Stored data
+++

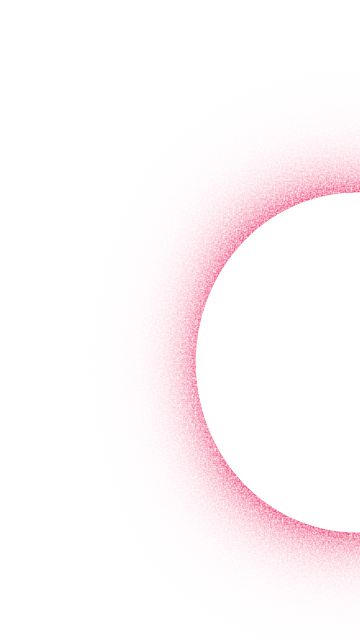
Reproduce this background procedurally as a Shadertoy shader.

```glsl
// A white disc at the right edge, ringed by a grainy pink glow that fades into white.

// Lengths are fractions of the canvas height, measured from its middle.
const vec2  DISC_CENTER  = vec2(0.276, -0.0664);
const vec2  DISC_RADII   = vec2(0.2513, 0.2656);
const vec3  PAPER        = vec3(1.0);
const vec3  INK          = vec3(0.92, 0.0, 0.263);
const vec2  GLOW_PEAK    = vec2(0.39, 0.46);    // ink at the rim: side, top and bottom
const vec2  GLOW_FALLOFF = vec2(0.031, 0.035);  // fade length: side, top and bottom
const float GRAIN_CELLS  = 390.0;               // grain cells per canvas height
const float GRAIN_AMOUNT = 1.1;

// Random unit gradient for a lattice cell
vec2 cellGradient(vec2 cell) {
    uvec2 k = uvec2(ivec2(cell)) * uvec2(73856093u, 19349663u);
    uint h = k.x ^ k.y;
    h = (h ^ (h >> 16)) * 73244475u;
    h = (h ^ (h >> 15)) * 73244475u;
    h ^= h >> 16;
    float angle = float(h & 65535u) / 65536.0 * 6.28319;
    return vec2(cos(angle), sin(angle));
}

// Gradient noise, centred on zero
float gradientNoise(vec2 p) {
    vec2 cell = floor(p), f = fract(p);
    vec2 u = f * f * f * (f * (f * 6.0 - 15.0) + 10.0);
    vec2 e = vec2(0.0, 1.0);
    float a = dot(cellGradient(cell + e.xx), f - e.xx);
    float b = dot(cellGradient(cell + e.yx), f - e.yx);
    float c = dot(cellGradient(cell + e.xy), f - e.xy);
    float d = dot(cellGradient(cell + e.yy), f - e.yy);
    return mix(mix(a, b, u.x), mix(c, d, u.x), u.y);
}

// Approximate signed distance to an ellipse
float ellipseDistance(vec2 p, vec2 radii) {
    float k = length(p / radii);
    float slope = length(p / (radii * radii));
    return k * (k - 1.0) / max(slope, 1e-4);
}

void mainImage(out vec4 fragColor, in vec2 fragCoord) {
    vec2 uv = (fragCoord - 0.5 * iResolution.xy) / iResolution.y;
    float pixel = 1.0 / iResolution.y;
    vec2 offset = uv - DISC_CENTER;
    float dist = ellipseDistance(offset, DISC_RADII);

    // Glow, slightly stronger and wider above and below the disc
    float upright = offset.y * offset.y / max(dot(offset, offset), 1e-6);
    float lift = smoothstep(0.0, 0.6, upright);
    float peak = mix(GLOW_PEAK.x, GLOW_PEAK.y, lift);
    float falloff = mix(GLOW_FALLOFF.x, GLOW_FALLOFF.y, lift);
    float glow = peak * exp(-max(dist, 0.0) / falloff);

    // Fine and medium grain
    vec2 grainPos = uv * GRAIN_CELLS;
    float grain = gradientNoise(grainPos) + 0.5 * gradientNoise(grainPos * 0.53 + 17.3);
    glow *= max(1.0 + GRAIN_AMOUNT * grain, 0.0);

    // Cut the disc out of the glow with a smooth rim
    float outside = smoothstep(-0.6 * pixel, 0.6 * pixel, dist);
    fragColor = vec4(mix(PAPER, INK, glow * outside), 1.0);
}
```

+++

Exercise requirements.
Which lines above hold the word "lift"? Copy each of them.

Expected answer.
    float lift = smoothstep(0.0, 0.6, upright);
    float peak = mix(GLOW_PEAK.x, GLOW_PEAK.y, lift);
    float falloff = mix(GLOW_FALLOFF.x, GLOW_FALLOFF.y, lift);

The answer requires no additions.